TASK DESCRIPTION -
Give the count of lines in the records below that contain "shadow", and say nothing more.

SUPPLIED MATERIAL -
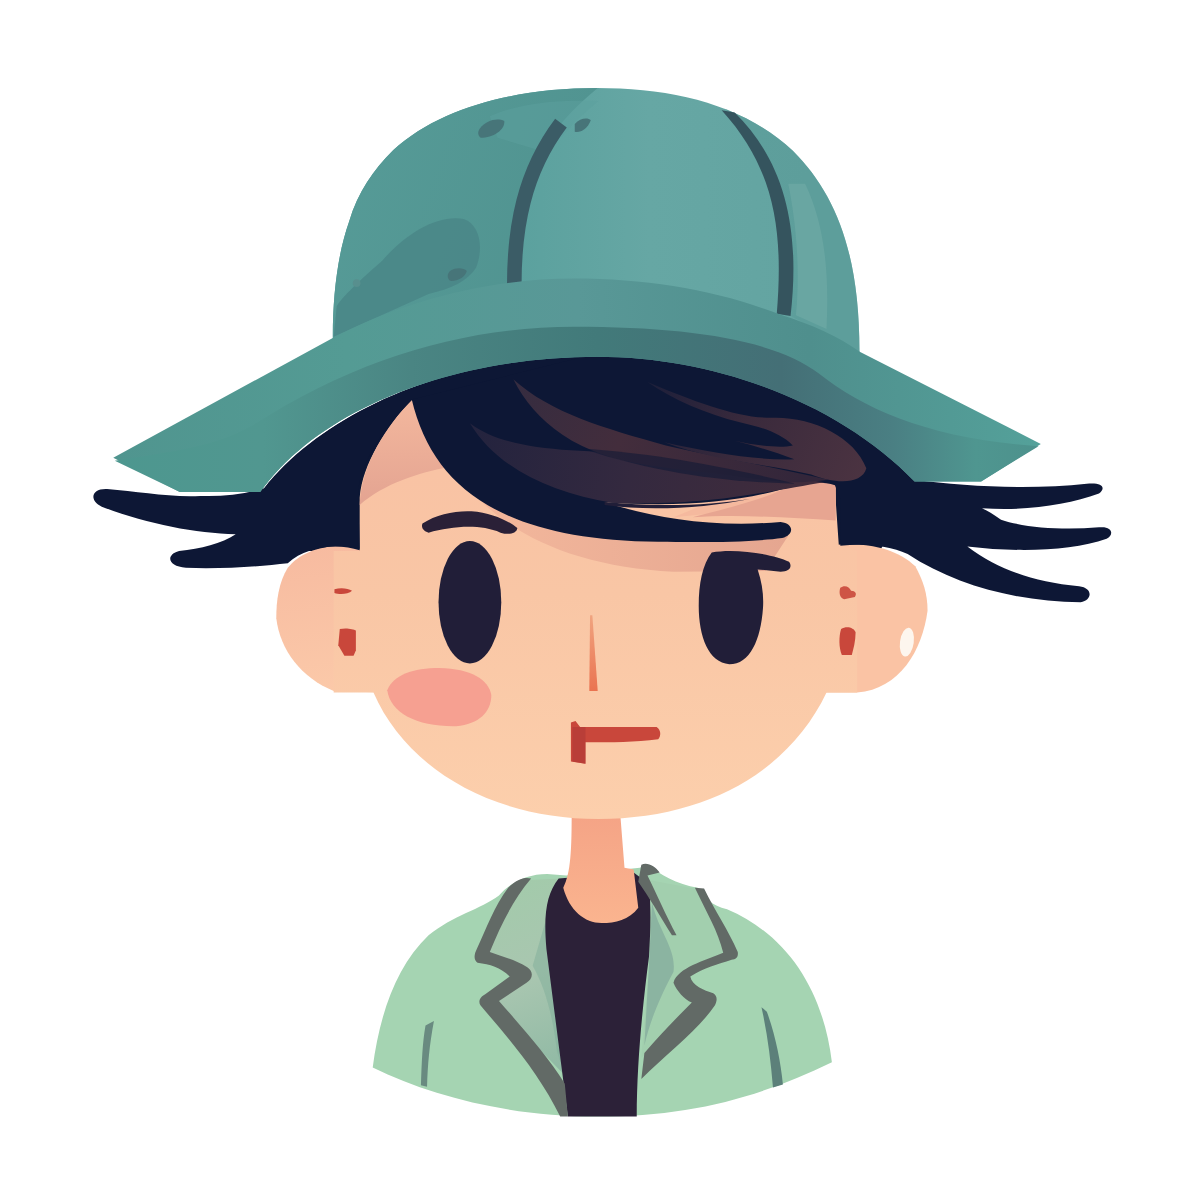
<!DOCTYPE html>
<html lang="en">
<head>
<meta charset="utf-8">
<title>Avatar with bucket hat</title>
<style>
:root{
  --paper:#ffffff;
  --navy:#0d1735;
  --ink:#211e38;
  --shirt:#2c2138;
  --skin:#fbcba8;
  --blush:#f6a091;
  --red:#c9473b;
  --brim:#549795;
  --seam:#3b5c66;
  --hat-mark:#477579;
  --mint:#a5d4b2;
  --trim:#626a66;
}
html,body{margin:0;padding:0;background:var(--paper)}
body{width:1200px;height:1200px;overflow:hidden}
.avatar{display:block;width:1200px;height:1200px}
.navy{fill:var(--navy)}
.ink{fill:var(--ink)}
.red{fill:var(--red)}
.trim{fill:var(--trim)}
.seam{fill:none;stroke:var(--seam);stroke-linecap:butt}
</style>
</head>
<body>
<svg class="avatar" viewBox="0 0 1568 1568" role="img" aria-label="Young person in a teal bucket hat and mint jacket">
  <defs>
    <linearGradient id="crown-fill" x1="436" y1="0" x2="1124" y2="0" gradientUnits="userSpaceOnUse">
      <stop offset="0" stop-color="#549a97"/><stop offset=".35" stop-color="#5ba19e"/><stop offset=".6" stop-color="#66a7a4"/><stop offset="1" stop-color="#62a3a0"/>
    </linearGradient>
    <linearGradient id="crown-left-fill" x1="440" y1="200" x2="720" y2="300" gradientUnits="userSpaceOnUse">
      <stop offset="0" stop-color="#569b97"/><stop offset="1" stop-color="#519491"/>
    </linearGradient>
    <linearGradient id="brim-fill" x1="150" y1="0" x2="1360" y2="0" gradientUnits="userSpaceOnUse">
      <stop offset="0" stop-color="#50958f"/><stop offset=".25" stop-color="#549b94"/><stop offset=".5" stop-color="#599897"/><stop offset=".75" stop-color="#4f8f8d"/><stop offset="1" stop-color="#54a19a"/>
    </linearGradient>
    <linearGradient id="underside-fill" x1="150" y1="0" x2="1360" y2="0" gradientUnits="userSpaceOnUse">
      <stop offset="0" stop-color="#4d978f"/><stop offset=".16" stop-color="#519790"/><stop offset=".32" stop-color="#4a8583"/><stop offset=".52" stop-color="#427a7a"/><stop offset=".72" stop-color="#446f76"/><stop offset=".84" stop-color="#4a7f83"/><stop offset=".93" stop-color="#4f9690"/><stop offset="1" stop-color="#4d918c"/>
    </linearGradient>
    <linearGradient id="face-fill" x1="0" y1="620" x2="0" y2="1070" gradientUnits="userSpaceOnUse">
      <stop offset="0" stop-color="#f9c3a4"/><stop offset=".35" stop-color="#f9c6a5"/><stop offset="1" stop-color="#fccfac"/>
    </linearGradient>
    <linearGradient id="ear-left-fill" x1="400" y1="715" x2="430" y2="905" gradientUnits="userSpaceOnUse">
      <stop offset="0" stop-color="#f7bba0"/><stop offset="1" stop-color="#fbc9a9"/>
    </linearGradient>
    <linearGradient id="neck-fill" x1="0" y1="1068" x2="0" y2="1205" gradientUnits="userSpaceOnUse">
      <stop offset="0" stop-color="#f5a486"/><stop offset="1" stop-color="#fab48f"/>
    </linearGradient>
    <linearGradient id="shade-fill" x1="0" y1="525" x2="0" y2="665" gradientUnits="userSpaceOnUse">
      <stop offset="0" stop-color="#f3b79d"/><stop offset="1" stop-color="#e3a391"/>
    </linearGradient>
    <linearGradient id="fringe-shadow-fill" x1="590" y1="0" x2="1030" y2="0" gradientUnits="userSpaceOnUse">
      <stop offset="0" stop-color="#f4b99d"/><stop offset="1" stop-color="#e5a690"/>
    </linearGradient>
    <linearGradient id="strand-fill" x1="670" y1="500" x2="1040" y2="640" gradientUnits="userSpaceOnUse">
      <stop offset="0" stop-color="#352c40"/><stop offset=".4" stop-color="#432d3c"/><stop offset="1" stop-color="#33263a"/>
    </linearGradient>
    <linearGradient id="gloss-fill" x1="850" y1="500" x2="1130" y2="620" gradientUnits="userSpaceOnUse">
      <stop offset="0" stop-color="#1d1f3a"/><stop offset=".45" stop-color="#3a2a3c"/><stop offset="1" stop-color="#4b3341"/>
    </linearGradient>
    <linearGradient id="low-strand-fill" x1="615" y1="560" x2="1040" y2="640" gradientUnits="userSpaceOnUse">
      <stop offset="0" stop-color="#23233e"/><stop offset=".5" stop-color="#34293f"/><stop offset="1" stop-color="#402c3c"/>
    </linearGradient>
    <linearGradient id="nose-fill" x1="0" y1="805" x2="0" y2="903" gradientUnits="userSpaceOnUse">
      <stop offset="0" stop-color="#f0a37f"/><stop offset="1" stop-color="#ea7350"/>
    </linearGradient>
    <linearGradient id="lapel-fill" x1="640" y1="1150" x2="740" y2="1400" gradientUnits="userSpaceOnUse">
      <stop offset="0" stop-color="#a2cbaa"/><stop offset=".5" stop-color="#a9c6b0"/><stop offset="1" stop-color="#8fb9a4"/>
    </linearGradient>
    <clipPath id="crown-clip"><use href="#crown-shape"/></clipPath>
    <path id="crown-shape" d="M435 450C434 395 440 335 456 290C468 250 488 222 514 196C578 138 680 115 780 115C880 115 972 137 1036 197C1094 255 1124 335 1123 465Z"/>
  </defs>

  <rect width="1568" height="1568" fill="#fff"/>

  <g id="jacket">
    <path fill="var(--mint)" d="M487 1395C496 1325 518 1262 560 1222C592 1196 628 1188 652 1170C668 1152 690 1142 715 1142L740 1144L836 1134L846 1130C862 1142 884 1156 912 1160C920 1172 930 1184 950 1188C1030 1222 1076 1296 1087 1388C990 1435 900 1459 780 1459C670 1459 566 1434 487 1395Z"/>
    <path fill="url(#lapel-fill)" d="M690 1150L735 1148L716 1240L738 1405L640 1305L690 1275L628 1250L656 1188Z"/>
    <path fill="#7fae9a" d="M696 1262C712 1290 722 1325 728 1375L738 1405L724 1255L714 1200Z" opacity=".5"/>
    <path fill="#a2cfae" d="M848 1150L912 1162L955 1248L886 1282L926 1306L838 1382L850 1240Z"/>
    <path fill="#86ad9e" d="M852 1180C862 1220 884 1240 880 1270C866 1296 850 1330 842 1366L848 1260Z" opacity=".8"/>
    <path fill="#698a80" d="M556 1340L567 1334C561 1366 559 1390 558 1420L550 1418C551 1388 552 1362 556 1340Z"/>
    <path fill="#5c807a" d="M995 1316L1002 1322C1013 1352 1020 1386 1023 1417L1010 1421C1007 1385 1003 1352 995 1316Z"/>
  </g>

  <path id="shirt" fill="var(--shirt)" d="M730 1148C714 1168 710 1195 714 1240L742 1459H832C832 1390 840 1310 848 1250C850 1215 851 1190 848 1155L828 1140Z"/>
  <path id="neck" fill="url(#neck-fill)" d="M747 1058H810L816 1134L828 1136L834 1186C822 1202 804 1206 786 1206C764 1206 744 1190 736 1160C746 1140 747 1110 747 1058Z"/>

  <g id="lapel-trim" class="trim">
    <path d="M664 1160C676 1148 686 1146 694 1148C670 1176 654 1210 640 1244C656 1250 674 1254 689 1264C698 1270 696 1280 688 1284L652 1308C680 1340 716 1380 738 1416L742 1459H732C704 1402 664 1356 628 1314C624 1308 628 1302 634 1299L666 1276C654 1264 640 1260 624 1258C618 1254 620 1246 623 1240C636 1212 646 1184 664 1160Z"/>
    <path d="M838 1130C846 1126 856 1132 862 1140L846 1144C858 1168 870 1196 884 1222L878 1222C862 1196 848 1172 834 1152Z"/>
    <path d="M908 1160L920 1161C934 1190 952 1216 964 1244C965 1250 962 1254 956 1254C938 1260 920 1264 902 1276C904 1288 920 1294 932 1298C938 1302 937 1308 934 1314C912 1346 872 1376 838 1410L842 1376C864 1350 886 1328 904 1310C894 1306 884 1294 880 1284C886 1264 920 1256 945 1245C938 1216 924 1194 908 1160Z"/>
  </g>

  <g id="head">
    <path fill="var(--navy)" d="M345 640C430 530 600 465 780 465C960 465 1120 530 1195 628L1150 720H400Z"/>
    <path fill="url(#ear-left-fill)" d="M480 720C440 706 396 716 376 742C364 762 361 785 361 808C366 850 394 886 436 903L500 905Z"/>
    <path fill="#fac3a4" d="M1090 712C1130 708 1172 716 1196 740C1206 758 1212 776 1212 798C1205 850 1176 900 1120 905H1076Z"/>
    <path fill="url(#face-fill)" d="M470 720V650C474 605 504 560 538 522L620 600L800 600L1060 620L1091 640L1096 712L1120 720V905H1080C1030 1010 920 1070 782 1070C640 1070 530 1002 488 905H436V720Z"/>
    <path fill="url(#shade-fill)" d="M538 522C506 556 472 606 470 660C502 632 546 618 588 610C566 585 548 555 538 522Z"/>
    <path fill="url(#fringe-shadow-fill)" d="M590 606C640 690 740 740 880 747L1000 746L1030 700L900 690L700 640Z"/>
    <path fill="#f5b99e" d="M880 676C950 668 1020 662 1092 665V626H1000Z"/>
    <path fill="#e7a591" d="M1092 680C1030 676 960 672 905 676C950 664 1010 650 1040 630L1092 628Z"/>
  </g>

  <g id="ear-details">
    <path class="red" d="M437 770C446 767 455 769 460 772C455 777 443 777 437 775Z"/>
    <path class="red" d="M444 822C452 820 462 822 465 824V850L462 857H450L442 843Z"/>
    <path class="red" opacity=".9" d="M1098 768C1103 764 1110 766 1112 772C1118 772 1120 776 1117 780L1103 783C1097 781 1096 774 1098 768Z"/>
    <path class="red" d="M1099 822C1106 817 1116 820 1118 826C1118 838 1115 848 1113 856H1100C1096 846 1096 832 1099 822Z"/>
    <ellipse cx="1185" cy="839" rx="9" ry="19" fill="#fdf6ee" transform="rotate(8 1185 839)"/>
  </g>

  <g id="hair">
    <path class="navy" d="M780 462C610 462 430 530 345 638C320 646 290 649 262 648C220 650 180 642 140 639C119 638 116 654 133 662C190 684 255 697 308 698C290 710 262 717 234 720C216 725 219 740 243 742C290 744 340 740 376 736C400 714 440 709 470 719L468 640C476 592 506 556 538 523Z"/>
    <path class="navy" d="M538 522C566 640 660 706 860 708C930 709 985 708 1022 703C1038 699 1038 684 1020 682C930 690 850 676 790 656C890 664 975 655 1040 634C1060 629 1078 630 1091 634L1098 652L1098 713C1130 710 1160 712 1186 724C1250 766 1330 786 1412 787C1428 784 1428 768 1410 766C1350 760 1304 744 1264 714C1330 722 1400 720 1446 704C1456 699 1454 687 1436 689C1390 693 1340 690 1308 679C1298 672 1290 667 1283 664C1340 668 1395 660 1436 645C1446 637 1440 630 1420 632C1350 640 1260 636 1195 627C1110 530 960 462 780 462Z"/>
    <path fill="url(#low-strand-fill)" d="M614 553C660 588 740 590 850 592C930 606 1000 622 1078 630C1010 640 930 662 800 657C720 644 650 612 614 553Z"/>
    <path fill="url(#strand-fill)" d="M671 496C720 540 790 560 870 582C930 596 1010 610 1082 627C1040 634 1000 628 960 622C880 610 800 612 735 568C705 548 685 524 671 496Z"/>
    <path fill="var(--navy)" d="M760 586C850 592 930 606 1040 632C960 630 870 622 760 586Z" opacity=".55"/>
    <path fill="url(#gloss-fill)" d="M846 499C910 526 965 546 1008 546C1060 544 1116 570 1132 612C1126 634 1090 632 1060 620C1000 606 930 602 868 578C930 592 990 602 1038 600C1010 590 985 582 960 576C985 582 1020 586 1036 582C1020 566 995 558 968 552C920 540 880 522 846 499Z"/>
    <path fill="var(--ink)" d="M790 656C860 663 930 660 980 652C920 664 850 668 790 660Z"/>
  </g>

  <g id="face-features">
    <path fill="#2a2037" d="M552 684C570 672 595 667 616 668C642 670 664 680 676 690C675 698 664 699 654 696C626 684 590 688 560 696C553 694 550 689 552 684Z"/>
    <ellipse class="ink" cx="614" cy="787" rx="41" ry="80"/>
    <path class="ink" d="M930 722C960 716 1010 724 1031 734C1036 741 1031 747 1020 747L990 744C996 762 998 778 997 794C994 836 980 868 953 868C926 866 913 832 913 792C913 762 918 738 930 722Z"/>
    <path fill="var(--blush)" d="M506 902C514 882 540 873 574 873C616 874 638 888 642 908C642 930 626 946 596 949C546 950 510 932 506 902Z"/>
    <path fill="url(#nose-fill)" d="M771 804H774L781 903H770Z"/>
    <path class="red" d="M746 944L752 942L758 950H858C864 954 864 962 860 966C830 970 800 970 765 970V998L746 995Z"/>
    <path fill="#b23a38" d="M748 950L765 950V998L748 995Z" opacity=".7"/>
  </g>

  <g id="hat">
    <use href="#crown-shape" fill="url(#crown-fill)"/>
    <g clip-path="url(#crown-clip)">
      <path fill="url(#crown-left-fill)" d="M430 460V100H800C760 130 725 165 706 200C676 260 668 310 668 376Z"/>
      <path fill="#5ba09d" d="M640 152C680 134 730 130 782 132C760 150 745 165 735 178L700 195L650 180Z" opacity=".5"/>
      <path fill="#4a8687" d="M440 400C450 384 480 358 500 340C530 306 570 280 606 286C628 294 632 325 622 350C612 366 590 378 560 384L436 440Z" opacity=".85"/>
      <path fill="#5a9b98" d="M945 140C1010 200 1040 290 1032 412L1125 465V300L1030 150Z" opacity=".6"/>
      <path fill="#77b0ab" d="M1052 240C1076 290 1084 350 1080 430L1040 412C1046 350 1040 290 1030 240Z" opacity=".45"/>
    </g>
    <path class="seam" stroke-width="19" d="M733 161C684 226 672 298 672 372"/>
    <path fill="#35545e" d="M943 144L960 147C1026 212 1046 300 1033 413L1015 410C1024 300 1012 220 943 144Z"/>
    <g fill="var(--hat-mark)">
      <path d="M627 168C636 156 650 154 659 158C660 170 644 180 628 180C624 177 624 172 627 168Z"/>
      <path d="M751 162C758 154 768 153 772 157C768 168 758 174 751 172Z"/>
      <path d="M588 354C596 349 606 350 610 354C608 362 597 368 588 367C584 363 584 358 588 354Z"/>
      <circle cx="466" cy="370" r="5" fill="#588f8e"/>
    </g>
    <path fill="url(#brim-fill)" d="M148 598L436 441C530 392 640 364 750 364C850 364 940 380 1022 412C1060 424 1096 440 1124 460L1360 580L1282 629L1195 629C1100 530 940 466 780 466C600 466 420 530 340 643H235Z"/>
    <path fill="url(#underside-fill)" d="M150 602C226 590 280 584 330 556C470 466 610 427 750 427C900 427 1012 444 1070 488C1130 536 1220 574 1357 583L1282 629H1195C1100 530 940 466 780 466C600 466 420 530 340 643H235Z"/>
  </g>
</svg>
</body>
</html>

TASK RESPONSE -
2